With farm profitability being key, farmers cannot afford to miss out on yield in good years by having a “yield gap” of up to 40 % between potential and actual yields in many shires across Australia.

To investigate this yield gap Ag Consulting Co’s Stefan Schmitt is involved in local paddock monitoring as part of an Australia-wide project to learn more about yield gaps.

Funded by The Grains Research and Development Corporation “The National Paddock Survey” began last year, with the aim of finding reasons for the yield gap.

Paddocks surrounding the 12 Mile at Curramulka and on Pine Forest Road, near Paskeville, were among 250 selected for the study, which will continue until 2018.

Stefan said the locations were tested comprehensively in high-yielding and low-yielding zones before seeding and were soil sampled postharvest to work out the change in nutrient and water balance.

“Other work includes collating data such as yield maps, grain quality, fertiliser applications and herbicide applications since 2012. We have installed rain gauges as well as loggers to monitor temperature during flowering,” he said.

Each paddock was monitored at Growth Stage 30 and at flowering to check for pests, weeds and disease.

Stefan Schmitt said there will be numerous benefits from the research for farmers, consultants and science partners.

“The project was brought about through findings in the Victorian Mallee where 20 years of analysis comparing potential yield with actual yield, found an average yield gap of 20 percent,” he explained.

Key observations in the Mallee included variation of the yield gap between seasons, with smaller yield gaps in dryer years and higher yield gaps in wetter seasons.
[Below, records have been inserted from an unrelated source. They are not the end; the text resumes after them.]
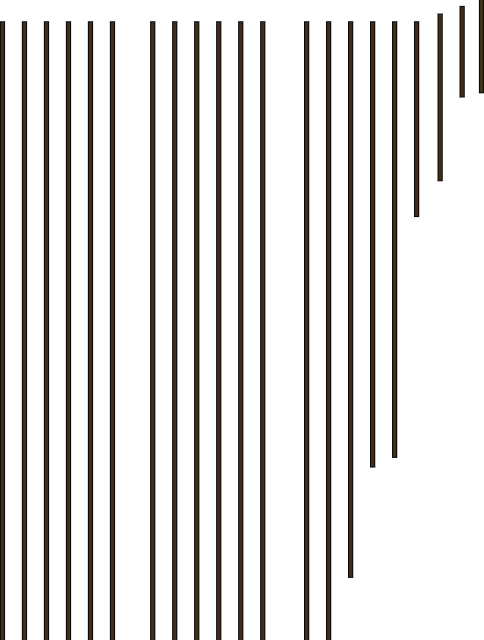
Write a Shadertoy shader that draws this pattern.

```glsl
// Draws thin outlined brown bars in three groups on white, the last group rising in steps to the right.

// Horizontal places are fractions of the width, vertical ones of the height.
const int   BAR_COUNT    = 21;
const int   GROUP_SIZE   = 6;
const int   FIRST_SHORT  = 14;     // first bar that ends above the lower edge
const int   LAST_LEVEL   = 17;     // last bar that shares the common top
const float FIRST_X      = 0.0051;
const float LAST_X       = 0.9949;
const float PITCH        = 0.04546;
const float GAP_ONE      = 0.0377; // extra space before the second group
const float GAP_TWO      = 0.0452; // extra space before the third group
const float STEP_SHIFT   = 0.0031; // sideways nudge of the stepped bars
const float TOP_Y        = 0.9668;
const float TOP_RISE     = 0.0120;
const float BELOW_CANVAS = -0.05;

// Thicknesses are fractions of the height.
const float HALF_WIDTH   = 0.0041;
const float OUTLINE      = 0.0016;

const vec3  PAPER        = vec3(1.0);
const vec3  OUTLINE_INK  = vec3(0.04, 0.025, 0.01);
const vec3  WOOD         = vec3(0.26, 0.18, 0.10);
const float TINT_AMOUNT  = 0.035;

// Lower ends of the short bars, left to right
const float SHORT_ENDS[7] = float[7](0.097, 0.2695, 0.2845, 0.6608, 0.7168, 0.8477, 0.8542);

float hash(float n) {
    return fract(sin(n * 12.9898) * 43758.5453);
}

float boxDistance(vec2 p, vec2 halfSize) {
    vec2 q = abs(p) - halfSize;
    return length(max(q, 0.0)) + min(max(q.x, q.y), 0.0);
}

float barX(int i) {
    float x = FIRST_X + PITCH * float(i);
    if (i >= GROUP_SIZE) x += GAP_ONE;
    if (i >= 2 * GROUP_SIZE) x += GAP_TWO;
    if (i > LAST_LEVEL) x += STEP_SHIFT;
    return min(x, LAST_X);
}

float barBottom(int i) {
    return i < FIRST_SHORT ? BELOW_CANVAS : SHORT_ENDS[i - FIRST_SHORT];
}

float barTop(int i) {
    return TOP_Y + TOP_RISE * float(max(i - LAST_LEVEL, 0));
}

// Antialiased coverage of a distance field
float coverage(float d, float pixel) {
    return clamp(0.5 - d / pixel, 0.0, 1.0);
}

void mainImage(out vec4 fragColor, in vec2 fragCoord) {
    float pixel = 1.0 / iResolution.y;
    float aspect = iResolution.x / iResolution.y;
    vec2 p = fragCoord * pixel;
    vec3 color = PAPER;

    for (int i = 0; i < BAR_COUNT; i++) {
        float bottom = barBottom(i);
        float top = barTop(i);
        vec2 center = vec2(barX(i) * aspect, 0.5 * (bottom + top));
        float d = boxDistance(p - center, vec2(HALF_WIDTH, 0.5 * (top - bottom)));

        // Each bar leans slightly towards red or green
        float tint = (hash(float(i) + 1.0) - 0.5) * TINT_AMOUNT;
        vec3 wood = WOOD + vec3(tint, -tint, 0.0);

        vec3 bar = mix(OUTLINE_INK, wood, coverage(d + OUTLINE, pixel));
        color = mix(color, bar, coverage(d, pixel));
    }

    fragColor = vec4(color, 1.0);
}
```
Stefan said the aim is to learn how to close the yield gap in wetter seasons without significantly increasing risk to cropping systems.